Ease of handling (and effective rate of fire).
You wrote that blanket-statement with little, to no, knowledge of ballistics. Your second item alone invalidates your claim because "stopping power" is a very subjective (basically marketing lingo) statement: a .22 pistol to the head has more stopping power than a .227 to the torso, and your off-the-shelf hunting shotgun has more short-range stopping power (to almost any part of the body) than both of them.
(Read up on Mafia killings; more people were killed by .22 caliber pistols than all other guns, including the infamous Tommy Gun.)
"Stopping Power" should never be used to compare weapons without specifying conditions, and even then breaks down to so many sub-components: ammunition used, velocity, kinetic energy, etc.
An assault rifle firing a full metal jacket round at a torso has a high probability of completely passing through the body. A .357 magnum pistol firing a hollow-point round into the torso is going to mushroom out and expand in the body, increasing the chances of hitting something major.
You can get a handgun that would fire magnum high caliber rounds, but not 20+ at a time, plus only very skilled marksman would be able to shoot such handgun more than one round at a time and maintain any kind of accuracy.
Your statement suggests that only a 'handgun' requires a marksman to maintain any kind of accuracy with sustained firepower; this is completely false.
Have you ever seen the video of an inexperienced insurgent, or gang-banger, shooting an off-the-shelf, cheap, mass-manufactured AK-47 variant? The saying: "couldn't hit the broadside of a barn" wasn't just termed for high-caliber pistols.
If you'd ever attempted to "spray-and-pray" with a cheap mass-manufactured (most commonly found) full-auto assault rifle, you would realize how off your statement is. Your first round could possibly (with luck that any sight adjusting ever happened) be on target, and each successive round would be farther and farther from even being close.
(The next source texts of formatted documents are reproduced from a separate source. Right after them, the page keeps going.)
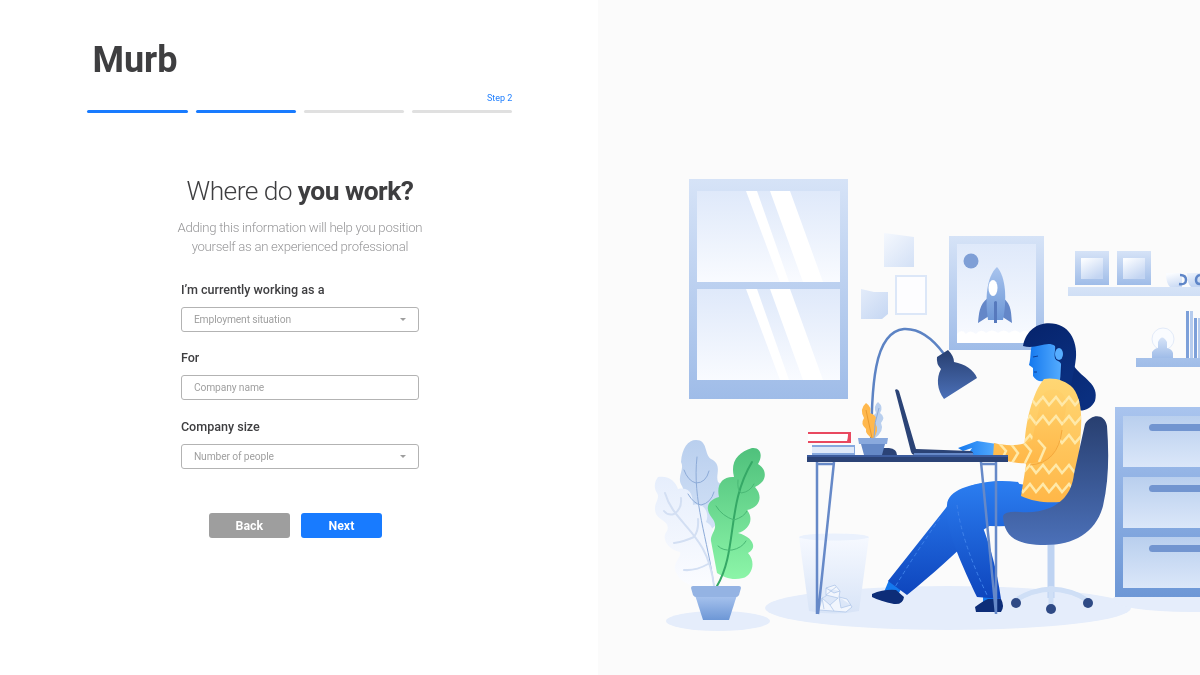
<!DOCTYPE html>
<html lang="en">
<head>
<meta charset="utf-8">
<title>Where do you work?</title>
<style>
:root{--blue:#187bff;--ink:#3e3e40;--grey:#9e9e9e;--soft:#939395;--line:#b3b3b3;--track:#e0e0e0;--paper:#fff;--wall:#fbfbfb}
*{box-sizing:border-box;margin:0}
html,body{width:1200px;height:675px;overflow:hidden}
body{display:grid;grid-template-columns:598px 602px;background:var(--paper);color:var(--ink);font-family:Roboto,sans-serif}
.signup{display:flex;flex-direction:column;padding:36px 85.6px 0 87.4px;height:675px}
.brand{height:55.5px;padding-left:5px;font-size:36px;line-height:48px;font-weight:700;color:var(--ink)}
.step{height:18px;font-size:9px;line-height:13px;text-align:right;color:var(--blue)}
.progress{display:grid;grid-template-columns:repeat(4,1fr);gap:8px;padding:0;list-style:none}
.progress li{height:3px;border-radius:2px;background:var(--track)}
.progress .done{background:var(--blue)}
h1{margin-top:62.5px;font-size:26.4px;line-height:32px;font-weight:300;letter-spacing:-.57px;text-align:center;white-space:nowrap}
h1 strong{font-weight:700}
.intro{margin-top:10.5px;font-size:13.2px;line-height:19px;font-weight:300;letter-spacing:-.29px;text-align:center;white-space:nowrap;color:var(--soft)}
.fields{width:238px;margin:25px auto 0;display:flex;flex-direction:column;gap:17.7px}
.fields h2{font-size:12.6px;line-height:18px;font-weight:500;margin-bottom:8px;letter-spacing:-.03px}
.box{height:25px;padding:0 12px;display:flex;align-items:center;justify-content:space-between;border:1px solid var(--line);border-radius:3px;font-size:10.3px;letter-spacing:-.14px;color:var(--grey)}
.arrow{border:3.5px solid transparent;border-top-color:var(--grey);border-bottom:0}
.actions{display:flex;justify-content:center;gap:11px;margin:44.5px 9px 0 0}
.actions a{width:81px;height:25px;border-radius:3px;font-size:12.4px;line-height:25px;font-weight:700;text-align:center;text-decoration:none;color:#fff;background:var(--grey)}
.actions .next{background:var(--blue)}
.scene{background:var(--wall);height:675px}
.scene svg{display:block}
</style>
</head>
<body>
<main class="signup">
  <div class="brand">Murb</div>
  <p class="step">Step 2</p>
  <ul class="progress"><li class="done"></li><li class="done"></li><li></li><li></li></ul>
  <h1>Where do <strong>you work?</strong></h1>
  <p class="intro">Adding this information will help you position<br>yourself as an experienced professional</p>
  <section class="fields">
    <div><h2>I’m currently working as a</h2><div class="box">Employment situation<i class="arrow"></i></div></div>
    <div><h2>For</h2><div class="box">Company name</div></div>
    <div><h2>Company size</h2><div class="box">Number of people<i class="arrow"></i></div></div>
  </section>
  <nav class="actions"><a href="#">Back</a><a class="next" href="#">Next</a></nav>
</main>
<aside class="scene">
<svg width="602" height="675" viewBox="598 0 602 675" role="img" aria-label="Woman working on a laptop at a desk in a home office">
<defs>
  <linearGradient id="frame" x2="0" y2="1"><stop stop-color="#d6e3f7"/><stop offset="1" stop-color="#9fbce8"/></linearGradient>
  <linearGradient id="glass" x2="0" y2="1"><stop stop-color="#dfe9fa"/><stop offset="1" stop-color="#f9fbff"/></linearGradient>
  <linearGradient id="sheet" x2=".6" y2="1"><stop offset=".1" stop-color="#fafcff"/><stop offset="1" stop-color="#c3d5f2"/></linearGradient>
  <linearGradient id="steel" x2="0" y2="1"><stop stop-color="#a9c4ee"/><stop offset="1" stop-color="#6d97d6"/></linearGradient>
  <linearGradient id="navy" x2="0" y2="1"><stop stop-color="#283f70"/><stop offset="1" stop-color="#4b70b8"/></linearGradient>
  <linearGradient id="denim" x2="0" y2="1"><stop stop-color="#2b7df0"/><stop offset="1" stop-color="#0e45bd"/></linearGradient>
  <linearGradient id="hair" x2=".5" y2="1"><stop stop-color="#06236b"/><stop offset="1" stop-color="#0a2f7f"/></linearGradient>
  <linearGradient id="skin" x2="1" y2="0"><stop stop-color="#1478ee"/><stop offset="1" stop-color="#56adff"/></linearGradient>
  <linearGradient id="knit" x2="0" y2="1"><stop stop-color="#ffd977"/><stop offset="1" stop-color="#ffb545"/></linearGradient>
  <linearGradient id="green" x2="0" y2="1"><stop stop-color="#4fc17c"/><stop offset="1" stop-color="#8cf5a8"/></linearGradient>
  <linearGradient id="pale" x2="0" y2="1"><stop stop-color="#e6eefc"/><stop offset="1" stop-color="#fbfcff"/></linearGradient>
  <linearGradient id="mist" x2="0" y2="1"><stop stop-color="#b9cfee"/><stop offset="1" stop-color="#dbe7f9"/></linearGradient>
  <linearGradient id="bin" x2="0" y2="1"><stop stop-color="#f6f9ff"/><stop offset="1" stop-color="#d8e4f7"/></linearGradient>
  <g id="pane"><path fill="url(#glass)" d="M697 191h143v91H697z"/><path fill="#fff" d="M746 191h11l32 91h-9zM770 191h20l33 91h-20z"/></g>
  <g id="photo"><path fill="url(#frame)" d="M1075 251h34v34h-34z"/><path fill="url(#sheet)" d="M1081 258h22v21h-22z"/></g>
  <g id="drawer"><path fill="url(#mist)" d="M1123 416h80v51h-80z"/><rect x="1149" y="424" width="60" height="7" rx="3.5" fill="#7295d0"/></g>
  <path id="zigzag" d="M1010 0l7-7 6 8 7-8 6 8 7-8 6 8 7-8 6 8 7-8 6 8 7-8"/>
  <clipPath id="torso"><path d="M1044 379C1053 377 1066 380 1073 388C1086 405 1080 435 1079 456L1071 500C1055 504 1036 503 1021 496L1026 465C1021 440 1030 395 1044 379Z"/></clipPath>
  <clipPath id="sleeve"><path d="M1042 395C1052 383 1069 391 1066 409C1062 430 1060 450 1048 459C1035 466 1012 464 993 457L994 443C1010 447 1025 445 1032 440Z"/></clipPath>
</defs>

<g id="floor-shadows" fill="#e5edfb">
  <ellipse cx="948" cy="608" rx="183" ry="22"/><ellipse cx="718" cy="621" rx="52" ry="10"/><ellipse cx="1190" cy="600" rx="78" ry="12"/>
</g>

<g id="window">
  <path fill="url(#frame)" d="M689 179h159v220H689z"/>
  <use href="#pane"/><use href="#pane" y="98"/>
</g>

<g id="wall-papers">
  <path fill="url(#sheet)" d="M884 233l30 4v30h-30zM861 289l13 3h14v22l-6 5h-21z"/>
  <path fill="#fdfdff" stroke="#dce7f8" stroke-width="2" d="M896 276h30v38h-30z"/>
</g>

<g id="rocket-poster">
  <path fill="url(#frame)" d="M949 236h95v114h-95z"/><path fill="url(#glass)" d="M957 244h79v99h-79z"/>
  <circle cx="971" cy="261" r="7.5" fill="#7f9fd6"/>
  <path fill="#6487c8" d="M988 298C979 304 979 314 978 323L989 316ZM1003 298C1012 304 1011 314 1012 323L1001 316Z"/>
  <path fill="url(#steel)" d="M997 267C986 277 985 300 988 320H1003C1007 299 1006 277 997 267Z"/>
  <ellipse cx="993" cy="288" rx="4.500" ry="8" fill="#fff"/><path fill="#5679bd" d="M994 302q2-2 3 0v21h-3z"/>
  <path fill="#fff" d="M957 343V334Q962 328 966 334Q970 329 976 334Q981 328 986 333Q992 328 998 333Q1004 328 1009 333Q1015 328 1020 333Q1026 328 1030 334Q1034 331 1036 336V343Z"/>
</g>

<g id="shelves">
  <use href="#photo"/><use href="#photo" x="42"/>
  <path fill="url(#frame)" d="M1068 287h132v9h-132zM1136 358h64v9h-64z"/>
  <path fill="url(#sheet)" d="M1166 273h16v14h-12q-4-4-4-14zM1187 273h13v14h-9q-4-4-4-14z"/>
  <path fill="none" stroke="#5f86c8" stroke-width="2.5" d="M1180 275q6 0 6 5t-7 4M1200 275q-4 1-4 5t4 4"/>
  <circle cx="1163" cy="339" r="11" fill="#fafcff" stroke="#e3ebf9"/>
  <path fill="url(#frame)" d="M1152 358v-6q3-4 6-4v-6q4-9 9 0v6q5 1 6 5v5z"/>
  <path fill="#7da0d9" d="M1186 311h3v47h-3zM1194 318h3v40h-3z"/><path fill="#b6ccee" d="M1190 311h3v47h-3zM1198 318h2v40h-2z"/>
</g>

<g id="cabinet">
  <path fill="url(#steel)" d="M1115 407h85v190h-85z"/>
  <use href="#drawer"/><use href="#drawer" y="61"/><use href="#drawer" y="121"/>
</g>

<g id="plant" fill="none" stroke-linecap="round">
  <path fill="url(#mist)" d="M696 440C708 440 704 454 711 459C723 465 715 475 718 482C730 490 727 501 721 508C724 516 717 524 711 530L706 560C700 540 697 516 688 509C679 502 686 493 682 486C676 477 685 470 681 462C682 448 688 440 696 440Z"/>
  <path fill="url(#pale)" d="M658 477C669 475 676 482 678 489C691 486 693 497 693 505C704 502 710 513 706 522C718 528 711 541 708 547C717 557 712 572 713 586C700 589 681 585 677 574C670 564 682 558 680 552C667 549 661 538 667 531C671 522 659 520 656 514C652 504 661 499 657 493C653 487 655 481 658 477Z"/>
  <path fill="url(#green)" d="M752 448C761 447 763 456 758 464C768 470 767 482 755 487C764 497 759 508 747 510C755 520 748 530 738 533C753 537 758 548 748 553C757 563 751 576 743 578C732 581 724 577 717 573L711 541C710 533 720 528 712 518C704 508 708 500 719 497C716 484 723 476 734 477C730 462 738 452 752 448Z"/>
  <path stroke="#8dabd8" d="M697 457C692 500 708 540 714 586M684 470q4 11 12 13 10 0 13-12M688 494q6 10 13 11 10-2 13-13"/>
  <path stroke="#d3dff3" stroke-width="2" d="M665 493C674 525 708 532 714 586M664 511q4 5 10 3 8-5 7-16M674 543q9-1 20-6 5-7 4-18M684 570q12 1 24-6"/>
  <path stroke="#35a866" stroke-width="2" d="M752 462C726 505 738 550 717 586"/><path stroke="#49b875" d="M738 480q-1 10 3 13 9-1 13-9M716 506q6 10 18 14 10-3 13-9M718 546q5 5 14 4 10-2 14-9"/>
  <path fill="url(#steel)" d="M695 595h42l-8 25h-26z"/><path fill="#94b3e3" d="M691 588q0-2 2-2h46q2 0 2 2l-2 7q-1 2-3 2h-40q-2 0-3-2z"/>
</g>

<g id="waste-bin">
  <path fill="url(#bin)" d="M799 537h70l-10 74q-25 5-50 0z"/><ellipse cx="834" cy="537" rx="35" ry="3.5" fill="#eaf1fd"/>
  <path fill="#f2f6fd" stroke="#b2c8ea" stroke-width=".8" stroke-linejoin="round" d="M819 610l3-12 4-2 0-8 9-3 5 6-1 6 8 2 5 8-6 5zM822 598l8 7 8-7-12-3 10-8M839 597l2 11 10-3M830 605l4 6M826 588l8 5 6-2M822 598l2 11"/>
</g>

<g id="chair-base">
  <path stroke="#bed3f2" stroke-width="7" d="M1051 540v58"/>
  <path fill="none" stroke="#cfdff6" stroke-width="5" d="M1016 600Q1032 590 1051 589Q1072 590 1087 600M1051 586v19"/>
  <g fill="#2f4a85"><circle cx="1016" cy="603" r="5"/><circle cx="1051" cy="609" r="5"/><circle cx="1088" cy="603" r="5"/></g>
</g>

<g id="woman">
  <path fill="#1478ee" d="M889 580l13 7-5 10-13-5zM983 590h16v14h-16z"/>
  <path fill="#0d2d78" d="M872 594Q884 589 896 590L904 597Q903 605 894 604Q880 601 872 597ZM975 607Q983 601 988 599H1001Q1005 606 1001 612H976Z"/>
  <path fill="url(#denim)" d="M1018 482C990 479 960 483 949 504L888 581L907 595C934 573 955 554 973 536L1031 501Z"/>
  <path fill="url(#denim)" d="M1020 484C982 479 948 487 947 505C944 527 962 565 977 597L1001 599C997 570 990 545 982 525Q1000 528 1025 524L1072 513L1071 493Z"/>
  <path fill="none" stroke="#3f82ea" stroke-dasharray="4 3" d="M940 518Q915 554 895 587M957 505Q962 543 988 597"/>
  <path fill="url(#hair)" d="M1060 333C1075 343 1076 355 1074 366C1082 378 1100 384 1095 401C1089 413 1075 413 1069 405C1072 390 1056 378 1050 365Z"/>
  <path fill="url(#skin)" d="M1032 344C1030 352 1031 358 1029 365L1033 368L1033 376Q1038 384 1047 380L1060 384L1062 347L1051 337Z"/>
  <path fill="url(#hair)" d="M1023 346C1027 326 1043 321 1056 324C1073 328 1079 347 1075 365L1071 385L1060 380C1064 370 1062 362 1058 361C1052 359 1056 350 1055 346C1047 340 1036 350 1023 346Z"/>
  <ellipse cx="1059" cy="354" rx="4" ry="6" fill="#56adff"/>
  <path fill="none" stroke="#0d3d96" d="M1033 357l5-1M1034 372h3"/>
  <g clip-path="url(#torso)"><path fill="url(#knit)" d="M1010 370h80v140h-80z"/>
    <g fill="none" stroke="#ffe9a9" stroke-width="2.5"><use href="#zigzag" y="404"/><use href="#zigzag" y="423"/><use href="#zigzag" y="442"/><use href="#zigzag" y="472"/><use href="#zigzag" y="491"/></g></g>
  <path fill="url(#skin)" d="M997 444L977 441L958 448L963 451L972 448L968 454Q981 457 997 456Z"/>
  <g clip-path="url(#sleeve)"><path fill="url(#knit)" d="M990 370h90v100h-90z"/>
    <g fill="none" stroke="#ffe9a9" stroke-width="2.5"><use href="#zigzag" y="404"/><use href="#zigzag" y="423"/><path d="M999 443l7 8-5 10M1011 444l7 9-6 10M1024 443l7 8-6 12M1038 440l7 8-6 14"/></g></g>
  <path fill="none" stroke="#f4a83c" d="M1030 465Q1058 463 1062 430"/>
</g>

<g id="chair">
  <path fill="url(#navy)" d="M1085 424C1092 413 1105 414 1107 426C1109 453 1109 480 1103 506C1096 532 1075 545 1045 545C1015 545 1004 536 1003 516Q1005 511 1020 512C1049 514 1071 502 1074 474Z"/>
</g>

<g id="desk">
  <g fill="none" stroke="#6689c8" stroke-width="2.5" stroke-linejoin="round"><path d="M817 462v152M834 462l-16 152M981 462l15 152M996 462v152"/><path d="M816 464h18M980 464h17"/></g>
  <path fill="#2b4376" d="M807 455h201v7H807z"/><path fill="#3d5c9d" d="M807 455h201v2H807z"/>
</g>

<g id="desk-items">
  <path fill="#e94960" d="M808 432h43v11h-43v-2h39l1-7h-40z"/><path fill="#fff" d="M808 434h40l-1 7h-39z"/>
  <path fill="#86a8de" d="M812 445h43v10h-43z"/><path fill="#dfe9f9" d="M812 447h42v6h-42z"/>
  <path fill="none" stroke="#5c83c4" stroke-width="2.5" d="M871 451C872 391 872 332 904 329Q925 328 944 354"/>
  <path fill="#2b4376" d="M866 455q1-7 8-7h15q8 1 8 7z"/>
  <path fill="url(#navy)" d="M937 357L948 350Q954 356 954 362C965 364 974 370 977 378L944 399C937 390 936 378 941 369Q936 364 937 357Z"/>
  <path fill="#b9cfee" d="M878 402q6 5 2 11 6 4 1 10 4 8-7 16-4-10 0-15-4-7 2-11-3-7 2-11z"/>
  <path fill="#ffb84d" d="M866 403q6 4 4 10 8 2 5 10 5 7-2 16-8-5-7-10-6-5-2-11-5-9 2-15z"/>
  <path fill="none" stroke="#e99b31" d="M866 410l6 28"/><path fill="none" stroke="#8dabd8" d="M879 408q-5 14-5 30"/>
  <path fill="#89a9dd" d="M858 438h30l-1 6h-28z"/><path fill="#6589c7" d="M861 444h24l-3 11h-18z"/>
  <path fill="#2b4376" d="M895 390q2-2 4 1l17 58 55 2q3 1 2 4h-59q-2 0-3-3z"/><path fill="#6689c8" d="M914 453h59v2h-59z"/>
</g>
</svg>
</aside>
</body>
</html>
Someone taking a second to aim a single pistol round has as much of a chance as the non-experienced, lead-trigger assaulter.
And if you aren't talking about full-auto, then you're "20+ at a time" is way off-base for even the fastest-trigger expert.
There is absolutely no point denying that semi-automatic rifle is by far more deadlier weapon than any comparable handgun.
Semi-automatic rifles are only superior in specific conditions, and even then it depends on the actual weapon, as well as the experience of the person wielding it.
In close range, in a building, etc., the cumbersome non-compact, standard assault rifle can become more of a hindrance than an asset. I would probably take a shotgun, or even a quality handgun over an assault rifle in such an example.